Every schoolchild knows that King Harold lost the Battle of Hastings because he and his army were exhausted after a long march. But now there is another theory. Research suggests that England's last Anglo-Saxon king, a battle-hardened warrior, had been clinically depressed for months before he lost to the Norman invader William in the autumn of 1066. Had he been treated for his illness, Britain, and the world, would be radically different.
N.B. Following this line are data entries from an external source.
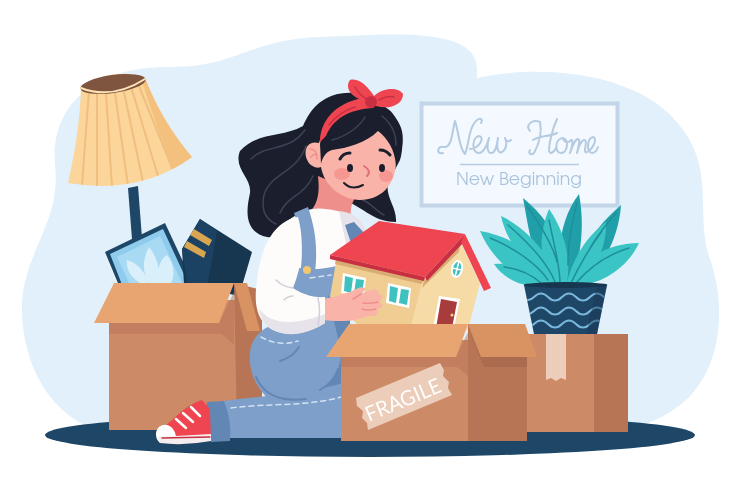
<!DOCTYPE html>
<html lang="en">
<head>
<meta charset="utf-8">
<title>New Home, New Beginning</title>
<style>
:root{--sky:#e1f0fa;--navy:#1e4666;--deep:#173650;--card:#cd8a67;--card-dark:#b87556;--flap:#e8a572;--flap-shade:#d99363;--tape:#eccdb9;--hair:#1b1e2c;--hair-line:#3d4257;--skin:#f9b3a9;--skin-dark:#ef8f8b;--red:#ee4550;--red-dark:#c92f42;--denim:#7d9fc9;--denim-dark:#6387b5;--stitch:#d3e2f3;--shirt:#fdfcfb;--shirt-shade:#e6e3ea;--wall:#f0cd92;--wall-light:#f6dba6;--teal:#3ac4c3;--teal-dark:#219fa8;--sign:#b5cbe1}
html,body{margin:0;background:#fff;overflow:hidden}
svg{display:block}
.line{fill:none;stroke-linecap:round;stroke-linejoin:round}
.script{stroke:var(--sign);stroke-width:2}
.motto{font:17px "TeX Gyre Adventor",sans-serif;fill:#a9c2dc}
.fragile{font:21px Lato,sans-serif;fill:#fff}
</style>
</head>
<body>
<svg width="740" height="493" viewBox="0 0 740 493" role="img" aria-label="A woman unpacking a little house from moving boxes">
<defs>
<clipPath id="shade-clip"><path d="M81 88Q112 66 145 78Q162 122 192 157Q140 195 68 183Q80 130 81 88Z"/></clipPath>
<clipPath id="pot-clip"><path d="M524 285H607L597 334H534Z"/></clipPath>
<g id="house-window"><path d="M0 0L23 5L21 25L-2 20Z" fill="#fff"/><path d="M2 3L10 5L8 20L1 18ZM13 6L21 7L19 22L11 20Z" fill="#3fc1bf"/></g>
</defs>

<path id="backdrop" fill="var(--sky)" d="M22 312C20 255 62 225 55 165C50 105 95 66 170 67C235 68 250 39 320 37C375 35 420 31 452 41C475 49 478 61 477 78C535 65 622 71 667 112C722 163 692 212 711 262C729 318 717 380 676 408C640 433 600 436 560 436H130C70 436 24 385 22 312Z"/>
<ellipse id="floor" cx="370" cy="435" rx="325" ry="22" fill="var(--navy)"/>

<g id="sign">
<rect x="421.500" y="103.500" width="196" height="102" fill="#f3f9fe" stroke="#c3d6e9" stroke-width="4"/>
<g class="line script">
<path d="M443 153C436 155 437 145 444 147C452 148 452 132 455 121C459 133 459 148 465 154C469 146 468 128 477 120C481 117 483 120 481 123"/>
<path d="M470 149C480 148 485 137 479 136C472 137 471 153 479 153C484 153 487 145 489 138C486 148 488 154 492 153C496 152 497 145 498 138C496 148 498 154 502 152C507 149 507 142 505 138C506 142 509 142 511 140"/>
<path d="M530 131C525 125 532 119 540 122C542 132 539 144 534 153C531 156 528 153 530 150M557 119C552 130 549 144 549 151C550 155 554 152 556 148M533 140C541 135 549 137 557 133"/>
<path d="M563 138C555 138 554 153 561 153C568 153 569 139 563 138C564 143 569 143 571 140C573 139 573 145 570 153C573 145 575 139 578 139C581 140 578 147 577 153C579 145 582 139 585 140C588 142 582 154 587 152C593 149 598 138 593 137C587 138 586 153 592 153C595 153 597 150 598 147"/>
</g>
<path d="M460 164.500H579" stroke="var(--sign)" stroke-width="1.500"/>
<text class="motto" x="456" y="185" textLength="126" lengthAdjust="spacingAndGlyphs">New Beginning</text>
</g>

<g id="lamp">
<path d="M128 188L138 186L146 290H136Z" fill="var(--navy)"/>
<path d="M81 88Q112 66 145 78Q162 122 192 157Q140 195 68 183Q80 130 81 88Z" fill="#fbd59a"/>
<g clip-path="url(#shade-clip)">
<path d="M140 75Q155 125 176 175L200 160L150 75Z" fill="#f3c07d"/>
<path class="line" stroke="#f0bf7f" stroke-width="2" d="M89 90L82 185M97 92L97 187M106 93L112 187M115 93L128 186M124 92L143 182M132 90L158 176M139 86L173 170"/>
</g>
<ellipse cx="113" cy="84" rx="33" ry="9" transform="rotate(-8 113 84)" fill="#80553f"/>
<path class="line" d="M81 88Q112 100 145 79" stroke="#fde3b5" stroke-width="2"/>
</g>

<g id="picture-frame">
<path d="M105 252L165 223L193 283L184 300H125Z" fill="var(--navy)"/>
<path d="M110 254L163 229L188 283V295H126Z" fill="#8fcbed"/>
<path d="M117 257L160 236L183 285H130Z" fill="#a9daf3"/>
<path d="M150 285C141 271 143 259 149 247C159 259 160 272 157 285ZM143 285C129 277 126 268 127 260C140 264 146 274 149 285ZM157 285C156 268 161 259 167 255C176 266 174 279 170 285Z" fill="#d9f0fb"/>
</g>
<g id="book">
<path d="M200 219L252 252L239 296L184 284L182 249Z" fill="var(--deep)"/>
<path d="M200 219L182 249L188 288L207 288L217 231Z" fill="#1c4263"/>
<path d="M194 229L212 240L209 246L190 235ZM187 241L206 252L204 258L184 247Z" fill="#d8a650"/>
</g>

<g id="box-left">
<path d="M109 300H237V430H109Z" fill="var(--card)"/>
<path d="M234 283L262 290V402L237 430Z" fill="var(--card-dark)"/>
<path d="M109 323H219L234 292V345L222 334H109Z" fill="var(--card-dark)" opacity=".5"/>
<path d="M114 283H234L219 323H94Z" fill="var(--flap)"/>
<path d="M234 283H247L260 331H247Z" fill="var(--flap-shade)"/>
</g>

<g id="box-right">
<path d="M521 334H594V432H521Z" fill="var(--card)"/>
<path d="M594 334H628V432H594Z" fill="var(--card-dark)"/>
<path d="M546 334H566V380L561 378L556 381L551 378L546 380Z" fill="var(--tape)"/>
</g>

<g id="plant">
<g fill="var(--teal-dark)">
<path d="M560 285C533 270 530 235 523 198C548 218 568 250 566 285Z"/>
<path d="M562 285C555 250 562 216 579 194C585 225 581 260 570 285Z"/>
<path d="M570 285C580 248 598 225 621 205C619 237 602 270 580 285Z"/>
</g>
<g fill="var(--teal)">
<path d="M548 285C514 282 490 255 480 231C511 236 544 257 556 285Z"/>
<path d="M552 285C518 260 505 235 501 216C529 229 552 258 560 285Z"/>
<path d="M556 285C536 260 540 231 549 209C566 233 572 264 566 285Z"/>
<path d="M566 285C575 252 589 235 606 222C607 247 594 273 578 285Z"/>
<path d="M568 285C584 254 614 243 639 243C627 269 600 284 580 285Z"/>
<path d="M536 285C518 287 502 276 494 264C519 262 542 270 550 285Z"/>
</g>
<path class="line" stroke="#1d8f9c" stroke-width="1.500" d="M490 238C515 248 538 265 548 280M508 225C530 244 548 264 555 282M549 220C554 245 560 265 560 283M602 231C588 250 578 268 571 283M629 248C606 255 588 269 576 283M527 206C544 230 554 250 557 262M577 203C571 225 568 250 568 265M504 267C520 269 533 276 541 283M616 213C604 227 594 240 588 252"/>
<path d="M524 285H607L597 334H534Z" fill="var(--navy)"/>
<g clip-path="url(#pot-clip)">
<path class="line" stroke="#79b7dd" stroke-width="2" d="M520 296Q527 304 534 297T548 297T562 297T576 297T590 297T604 297T618 297M520 310Q527 318 534 311T548 311T562 311T576 311T590 311T604 311T618 311M520 323Q527 331 534 324T548 324T562 324T576 324T590 324T604 324T618 324"/>
<path d="M597 284H608V336H586Z" fill="var(--deep)" opacity=".45"/>
</g>
<ellipse cx="565.500" cy="285" rx="42" ry="3" fill="var(--deep)"/>
</g>

<g id="woman">
<g id="hair-back">
<path fill="var(--hair)" d="M357 93C326 90 311 107 303 126C282 138 259 131 240 151C233 169 252 178 250 193C246 211 244 232 267 237C288 239 298 223 318 211L342 200C361 204 371 222 396 222C397 207 385 197 388 183L400 160C407 136 398 109 378 104Z"/>
<path class="line" stroke="var(--hair-line)" stroke-width="1.500" d="M305 130C288 153 267 143 251 159M306 146C296 174 271 172 264 195C261 209 265 219 276 224M313 176C304 196 288 195 280 213M361 199C371 203 376 211 384 215"/>
</g>
<path id="neck" fill="var(--skin-dark)" d="M318 176L359 193C348 204 349 220 356 232L326 247L303 218C318 207 320 195 318 176Z"/>
<g id="sweater">
<path fill="var(--shirt)" d="M306 211C318 205 339 211 352 215C366 222 371 240 369 265L345 300H302L258 300C258 262 267 225 306 211Z"/>
<path fill="var(--shirt-shade)" d="M339 211C360 213 369 228 368 247L350 262Z"/>
</g>
<g id="overalls">
<path fill="var(--denim)" d="M299 268Q316 271 337 266L332 295L350 329V420H302C272 409 252 386 250 363C248 342 257 329 280 322Z"/>
<path fill="var(--denim-dark)" d="M345 225L354 222L366 235L352 246ZM328 295L350 315V402H312C327 384 341 377 341 351Z"/>
<path fill="var(--denim)" d="M294 213L308 207C315 228 318 247 315 272L300 274C304 250 301 233 294 213Z"/>
<circle cx="307" cy="270" r="4" fill="#f2c572"/>
<path fill="var(--denim)" d="M207 404C249 395 299 397 343 383V438H215C207 432 205 414 207 404Z"/>
<path fill="var(--denim-dark)" d="M207 402L224 401Q232 421 230 441L211 442Q204 421 207 402Z"/>
<path class="line" stroke="var(--stitch)" stroke-width="1.500" stroke-dasharray="5 4" d="M231 408C268 403 305 407 341 397M261 337Q279 347 298 341M310 278L331 275"/>
<path class="line" stroke="var(--denim-dark)" stroke-width="2" d="M256 377C264 396 283 402 306 399M280 361Q293 357 299 347M320 390Q334 382 338 369"/>
</g>
<g id="shoe">
<path fill="var(--red)" d="M160 428C172 424 182 406 202 400L210 409L211 440L174 443Z"/>
<path fill="#fff" d="M158 428C166 420 178 428 176 443H160C155 439 155 432 158 428Z"/>
<path fill="#f5eeee" d="M158 437L211 434V441Q184 446 160 443Z"/>
<path class="line" stroke="#fff" stroke-width="2.500" d="M176 419L186 428M183 413L193 422M191 407L200 416"/>
<path class="line" stroke="var(--red-dark)" stroke-width="1.500" d="M162 438L210 437"/>
</g>
<g id="head">
<path fill="var(--skin)" d="M319 143C304 139 302 157 311 165Q316 169 321 167C324 185 340 199 360 200C380 200 395 186 396 163C397 141 385 120 360 116C337 115 324 126 319 143Z"/>
<path class="line" stroke="var(--skin-dark)" stroke-width="1.500" d="M310 149Q317 149 317 159M311 157Q314 153 317 155"/>
<ellipse cx="342" cy="174" rx="8" ry="6" fill="#f58e8b" opacity=".75"/>
<ellipse cx="386" cy="176" rx="7" ry="6" fill="#f58e8b" opacity=".75"/>
<path fill="var(--hair)" d="M320 144C324 121 340 107 365 106C391 104 407 125 402 147Q400 160 396 166C395 149 387 138 378 131C366 143 347 148 332 150C325 152 322 159 321 164Z"/>
<path class="line" stroke="var(--hair-line)" stroke-width="1.500" d="M332 140C344 137 359 128 365 117M382 116C392 124 396 135 396 145"/>
<g class="line" stroke="var(--hair)" stroke-width="2">
<path d="M340 159Q343 153 350 153M380 150Q386 150 390 155" stroke-width="3"/>
<path d="M344 183Q352 191 363 185"/>
</g>
<ellipse cx="350" cy="168" rx="3" ry="4" fill="var(--hair)"/>
<ellipse cx="382" cy="168" rx="3" ry="4" fill="var(--hair)"/>
<path class="line" stroke="#e37078" stroke-width="2" d="M364 166Q372 171 367 176"/>
</g>
<g id="headband">
<path fill="var(--red)" d="M320 142C320 121 335 103 363 98L374 108C349 109 333 119 326 136Z"/>
<path fill="var(--red)" d="M367 101C352 99 344 88 350 80C359 77 369 88 374 96C382 88 398 86 403 94C403 105 389 110 376 106Z"/>
<circle cx="371" cy="102" r="6" fill="var(--red-dark)"/>
<path class="line" stroke="var(--red-dark)" stroke-width="1.500" d="M355 87Q360 96 367 99M379 100Q388 95 394 97M329 125Q339 112 355 107"/>
</g>
</g>

<g id="toy-house">
<path fill="var(--wall)" d="M337 256L424 276L411 328H361L330 297Z"/>
<path fill="var(--wall-light)" d="M424 276L460 241L480 283L468 330H410Z"/>
<path fill="#d8ac72" d="M336 258L425 279L421 284L335 264ZM424 281L460 245L459 252L422 288Z"/>
<path fill="var(--red)" d="M330 255L379 221L465 234L425 277Z"/>
<path fill="var(--red-dark)" d="M330 255L425 277L424 281L330 259ZM425 277L465 234L463 243L427 281Z"/>
<path fill="var(--red)" d="M465 234L491 288L484 291L461 242Z"/>
<use href="#house-window" x="343" y="273"/>
<use href="#house-window" x="388" y="283"/>
<ellipse cx="457" cy="269" rx="6" ry="9" fill="#fff" transform="rotate(12 457 269)"/>
<ellipse cx="457" cy="269" rx="4" ry="7" fill="#3fc1bf" transform="rotate(12 457 269)"/>
<path stroke="#fff" stroke-width="1.500" d="M459 261L455 277M452 268L462 270"/>
<path fill="#fff" d="M439 296L460 299L454 328H433Z"/>
<path fill="#a83c3d" d="M441 299L457 302L452 328H436Z"/>
<circle cx="452" cy="315" r="1.500" fill="#f4d58d"/>
</g>

<g id="arm">
<path fill="var(--skin)" d="M320 299C335 298 341 294 350 292C360 286 366 286 365 290L361 294C373 288 380 289 378 294C385 295 383 300 378 302C385 304 383 309 376 309C380 313 377 317 368 316C352 323 337 321 320 320Z"/>
<path class="line" stroke="var(--skin-dark)" stroke-width="1.500" d="M361 294L353 299M378 302Q370 304 363 303M376 309Q369 311 362 309"/>
<path fill="var(--shirt)" d="M298 217C273 221 260 249 257 281C253 307 258 325 278 332C295 337 312 331 325 323V297C313 298 302 294 293 288C303 264 304 238 298 217Z"/>
<path fill="var(--shirt-shade)" d="M259 308C270 326 297 325 325 314V323C309 333 292 337 278 332C267 328 260 321 259 308Z"/>
<path class="line" stroke="#d3cfda" stroke-width="1.500" d="M293 288Q283 287 276 280M318 298Q321 310 318 325M284 300Q288 296 293 296"/>
</g>

<g id="box-front">
<path fill="var(--card)" d="M341 340H468V441H341Z"/>
<path fill="var(--card-dark)" d="M468 324L527 340V441H468Z"/>
<path fill="var(--card-dark)" opacity=".5" d="M341 357H456L468 332V376L457 367H341Z"/>
<path fill="#a4644a" opacity=".6" d="M468 328L481 357H527V367H484Z"/>
<path fill="var(--flap)" d="M349 324H468L456 357H326Z"/>
<path fill="var(--flap-shade)" d="M468 324H525L537 357H481Z"/>
<path fill="var(--tape)" d="M356 398L440 363L444 370L443 376L449 382L448 388L452 395L368 430L367 423L362 418L363 411L357 406Z"/>
<text class="fragile" transform="translate(369 422) rotate(-22.500)" textLength="80" lengthAdjust="spacingAndGlyphs">FRAGILE</text>
</g>
</svg>
</body>
</html>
Psychologists claim the king plunged into a depression after he was branded a heretic by Rome in March 1066. With no hope of salvation for his soul, say researchers, Harold started to exhibit the behaviour and mood changes associated with depression. "Harold suffered intense feelings of guilt and loss, mainly due to his sense that he was a heretic targeted in a holy war," says Dr Max Sugar, from Tulane University, New Orleans, who led the research. "This meant the loss of his soul and an afterlife. This would account for his inept leadership." An arrow in the eye probably didn't help.